## [Work item]
Each line of the entries that mentions the string "color" needs to be reported.

## [Exercise inputs]
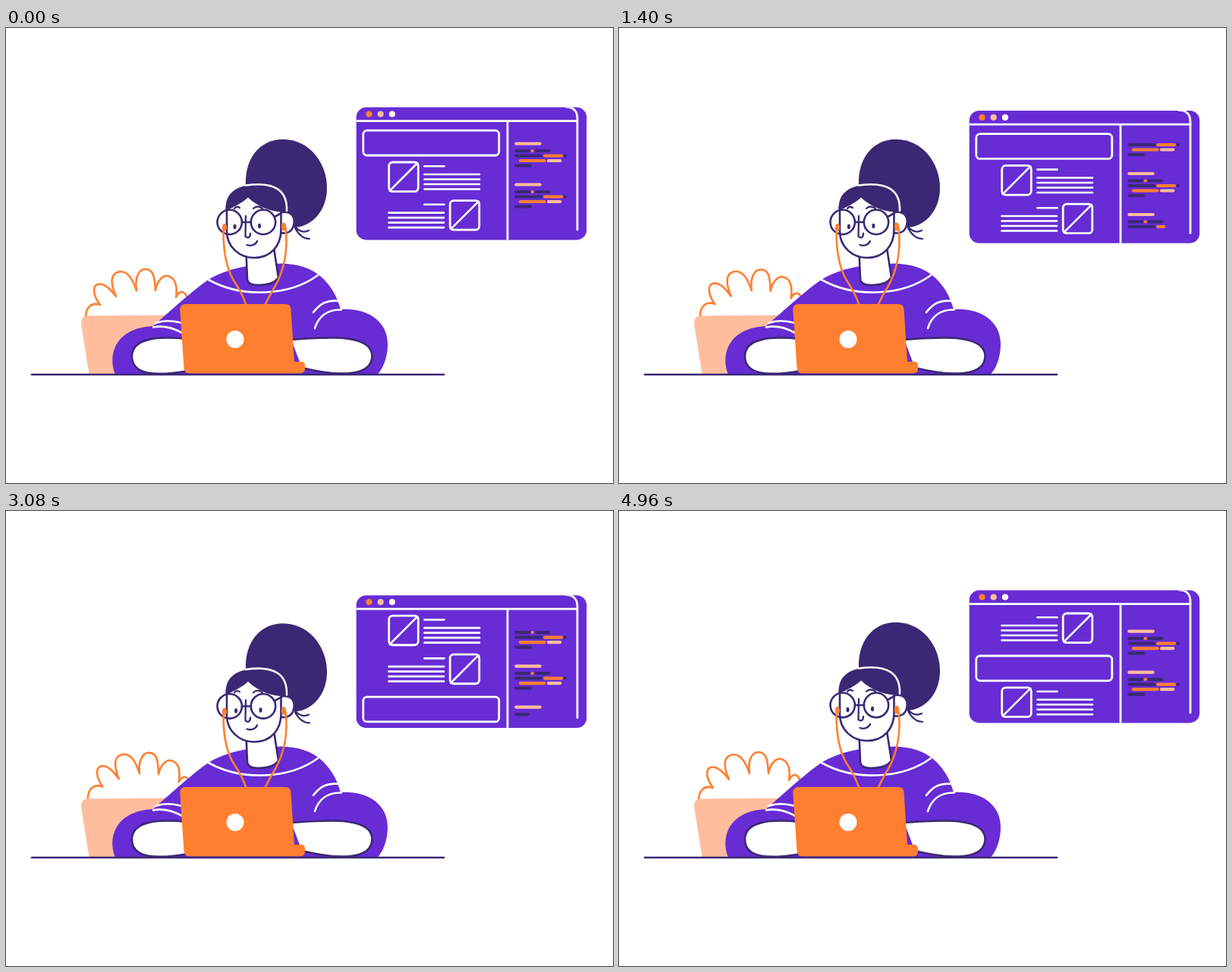
These frames come from a looping animation (800 by 600 pixels, 5000 ms). An HTML page with a canvas:

```html
<!DOCTYPE html>
<html lang="en">
<head>
<meta charset="utf-8">
<title>Working at the laptop</title>
<style>
html, body { margin: 0; width: 100%; height: 100%; overflow: hidden; background: #fff; }
canvas { display: block; }
</style>
</head>
<body>
<canvas id="stage" width="800" height="600"></canvas>
<script>
const ctx = document.getElementById('stage').getContext('2d');
const LOOP = 5000;
const PURPLE = '#672cd4', DARK = '#3b2874', ORANGE = '#ff7f30', PEACH = '#ffbd9d', WHITE = '#fff';

const fill = (d, color) => {
  ctx.fillStyle = color;
  ctx.fill(new Path2D(d));
};
const line = (d, color, width = 2.6) => {
  ctx.strokeStyle = color;
  ctx.lineWidth = width;
  ctx.stroke(new Path2D(d));
};
const shape = (d, color, edge, width) => {
  fill(d, color);
  line(d, edge, width);
};
const oval = (x, y, rx, ry, color) => {
  ctx.fillStyle = color;
  ctx.beginPath();
  ctx.ellipse(x, y, rx, ry, 0, 0, Math.PI * 2);
  ctx.fill();
};
const ring = (x, y, r) => {
  ctx.strokeStyle = DARK;
  ctx.lineWidth = 2.6;
  ctx.beginPath();
  ctx.arc(x, y, r, 0, Math.PI * 2);
  ctx.stroke();
};
const box = (x, y, w, h, r) => {
  ctx.strokeStyle = WHITE;
  ctx.lineWidth = 2.8;
  ctx.beginPath();
  ctx.roundRect(x, y, w, h, r);
  ctx.stroke();
};
const shifted = (x, y, draw) => {
  ctx.save();
  ctx.translate(x, y);
  draw();
  ctx.restore();
};

const linear = k => k;
const smooth = k => (1 - Math.cos(Math.PI * k)) / 2;
function track(keys, t, ease) {
  const i = keys.findIndex(key => key[0] > t);
  if (i < 0) return keys[keys.length - 1][1];
  const [t0, a] = keys[i - 1], [t1, b] = keys[i];
  return a + (b - a) * ease((t - t0) / (t1 - t0));
}

const NOD = [[0, 0], [880, 1.7], [1400, 0], [2500, 3.2], [3600, 0], [4120, 1.7], [5000, 0]];
const GAZE = [[0, 0], [750, 0], [1200, 1.4], [1800, 1.4], [2300, 0], [2700, 0], [3200, 1.8], [4250, 1.8], [4700, 0], [5000, 0]];

function plant(swing) {
  ctx.save();
  ctx.translate(165, 450);
  ctx.rotate(swing * 0.044);
  ctx.translate(-165, -450);
  line(`M105 382 C105 368 113 361 124 365 C114 352 114 340 121 338 C130 336 138 345 145 354
    C139 340 136 326 147 322 C160 318 167 332 172 346 C170 332 173 318 184 318
    C196 318 196 334 197 346 C199 334 206 326 213 327 C224 329 226 342 224 355
    C228 347 234 345 238 354`, ORANGE);
  ctx.restore();
  fill('M108 379.5 L230 378.5 L230 456 L109.5 456 L99.3 392 Q97.5 380 108 379.5 Z', PEACH);
}

function torso() {
  fill(`M144 456.5 C135 435 140 396 194 393 C220 370 246 346 268 331 C284 322 300 317 318 314
    L362 310.5 C386 311 402 317 414 327 C428 339 436 353 441 371 C476 369 503 386 503 417
    C503 434 497 449 490 456.5 Z`, PURPLE);
  line('M267 332 C310 356 373 354 411 326', WHITE);
  line('M197 389 C208 385 221 386 232 389 M194 394.5 C207 392 221 396 232 402', WHITE);
  line('M405 375 C414 363 424 358 439 360 M407 396 C412 380 424 371 442 371.5', WHITE);
  shape('M316.5 296 L318 330 Q318 339 332 339 Q353 339 359 329 L353 290', WHITE, DARK);
}

function head(gaze) {
  fill(`M316 208 C314 172 335 146.8 365 146.8 C400 147 423 178 423 211
    C423 240 404 262 380 263 L345 240 Z`, DARK);
  line('M381 262 C387 269 393 270 399 267 M381 264 C386 273 392 278 400 278', DARK, 2.2);
  shape('M363 243 C376 241 381 249 379.5 258 C378 268 371 272 362 270', WHITE, DARK);
  shape(`M291 235 L291 268 C291 289 308 303 327 303 C349 303 362.5 287 362.5 266 L362.5 240`, WHITE, DARK);
  fill(`M289.7 241 C288 218 303 206 335 206 C357 206 369 220 370 243
    C350 243 332 236 319 223.5 C311 231 300 236 289.7 241 Z`, DARK);
  line('M316 207.5 C354 202 371 214 370 241', WHITE);
  line('M301 238 Q304 234 308 237 M326 238 Q331 233 338 238', DARK, 2.2);
  line('M316 248 L315.5 275 C319 278 322 276 322 271 M317.5 286 C323 288 329 286 331 281', DARK, 2.3);
  oval(301.5 + gaze, 262, 2, 3.2, DARK);
  oval(334 + gaze, 261, 2, 3.2, DARK);
  ring(294.7, 256, 16.2);
  ring(339, 256, 16.2);
  line('M311 256 H323 M354 249 L363 244', DARK);
  oval(288, 263, 3.2, 5, ORANGE);
  oval(366, 262, 3.2, 5.5, ORANGE);
}

function cords(y) {
  line(`M286.5 ${264 + y} C286 ${305 + y} 294 325 304 339 Q311 350 316.5 365`, ORANGE);
  line(`M368.5 ${264 + y} C373 ${302 + y} 362 327 355 340 Q347 353 341.5 365`, ORANGE);
}

function desk() {
  shape('M238 410 C200 406 167 409 166 432 C165 459 200 459 240 452', WHITE, DARK);
  shape('M376 411 C420 408 481 402 482.5 432 C483 460 438 460 390 448', WHITE, DARK);
  fill(`M237 364 L368 364 Q375 364 375.5 371 L380 440 L389 440 Q394 440 394 445
    L394 449 Q394 455.5 387 455.5 L242 455.5 Q235 455.5 234.5 448 L229.3 372 Q229 364 237 364 Z`, ORANGE);
  oval(302, 410.5, 11.5, 11.5, WHITE);
  line('M34 457 H577', DARK);
}

function picture(x, y, textX, shortX) {
  box(x, y, 38.6, 38.6, 5);
  line(`M${x + 1} ${y + 37.6} L${x + 37.6} ${y + 1}`, WHITE);
  line(`M${shortX} ${y + 5.2} h26`, WHITE);
  for (let i = 0; i < 4; i++) line(`M${textX} ${y + 16 + i * 6.5} h72.5`, WHITE);
}
const banner = y => box(470.8, y, 179, 32.8, 5);
const pictureLeft = y => picture(504.7, y, 551.5, 551.5);
const pictureRight = y => picture(585.2, y, 504.5, 551.5);

const LAYOUTS = [
  [[banner, 135.2], [pictureLeft, 177], [pictureRight, 227.6]],
  [[pictureLeft, 131.6], [pictureRight, 182.6], [banner, 238.6]],
  [[pictureRight, 135], [banner, 191], [pictureLeft, 232.8]]
];

// Each row: vertical offset, then pieces as [from, to, color].
const CODE = [
  [0, [672.3, 703.7, PEACH]],
  [9.5, [672.3, 689.3, DARK], [693.6, 693.7, ORANGE], [699, 715.3, DARK]],
  [16, [672.3, 705, DARK], [710.2, 732, ORANGE], [736.8, 736.9, DARK]],
  [22.5, [678, 709.5, ORANGE], [715, 730.3, PEACH]],
  [29, [672.3, 691, DARK]]
];
const CODE_CYCLE = 2500, BLOCK_GAP = 54;
const SCROLL = [[0, 260.5], [100, 260.5], [500, 252], [700, 252], [1000, 242.3], [1420, 241.5],
  [1600, 227], [1750, 227], [2200, 212.7], [2465, 212.7], [2500, 206.5]];

function codeBlock(top, typed) {
  for (const [dy, ...pieces] of CODE) {
    const start = pieces[0][0] - 2;
    const pen = start + typed;
    for (const [from, to, color] of pieces) {
      if (pen <= from - 2) break;
      const end = Math.max(from + 0.1, Math.min(to, pen - 2));
      const width = Math.min(4.2, Math.max(1.5, pen - from + 2));
      line(`M${from} ${top + dy} H${end}`, color, width);
    }
    typed -= pieces[pieces.length - 1][1] + 2 - start;
    if (typed <= 0) break;
  }
}

function browser(t) {
  ctx.beginPath();
  ctx.roundRect(461.7, 104.6, 303.5, 174.8, 13);
  ctx.fillStyle = PURPLE;
  ctx.fill();
  ctx.clip();
  [ORANGE, PEACH, WHITE].forEach((color, i) => oval(478.5 + i * 15.2, 113.5, 4.1, 4.1, color));
  line('M460 122.6 H753 M661 122.6 V282', WHITE, 2.8);
  line('M738 104 C748 104 753 110 753 119 V266', WHITE, 2.8);

  for (const [draw, y] of LAYOUTS[Math.floor(t / LOOP * 3)]) draw(y);

  const u = t % CODE_CYCLE;
  const newest = track(SCROLL, u, linear);
  ctx.beginPath();
  ctx.rect(663, 146.5, 86, 130);
  ctx.clip();
  codeBlock(newest - 2 * BLOCK_GAP, Infinity);
  codeBlock(newest - BLOCK_GAP, Infinity);
  codeBlock(newest, u * 0.0945);
}

function draw(now) {
  const t = now % LOOP;
  const wave = (1 - Math.cos(t / LOOP * Math.PI * 2)) / 2;
  const nod = track(NOD, t, smooth);
  ctx.fillStyle = WHITE;
  ctx.fillRect(0, 0, 800, 600);
  ctx.lineCap = ctx.lineJoin = 'round';
  plant(wave);
  torso();
  shifted(0, nod, () => head(track(GAZE, t, smooth)));
  cords(nod);
  desk();
  shifted(0, wave * 7.5, () => browser(t));
}

let begin;
function tick(now) {
  begin ??= now;
  draw(now - begin);
  requestAnimationFrame(tick);
}
requestAnimationFrame(tick);
</script>
</body>
</html>
```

## [Solution to this task]
const fill = (d, color) => {
  ctx.fillStyle = color;
const line = (d, color, width = 2.6) => {
  ctx.strokeStyle = color;
const shape = (d, color, edge, width) => {
  fill(d, color);
const oval = (x, y, rx, ry, color) => {
  ctx.fillStyle = color;
// Each row: vertical offset, then pieces as [from, to, color].
    for (const [from, to, color] of pieces) {
      line(`M${from} ${top + dy} H${end}`, color, width);
  [ORANGE, PEACH, WHITE].forEach((color, i) => oval(478.5 + i * 15.2, 113.5, 4.1, 4.1, color));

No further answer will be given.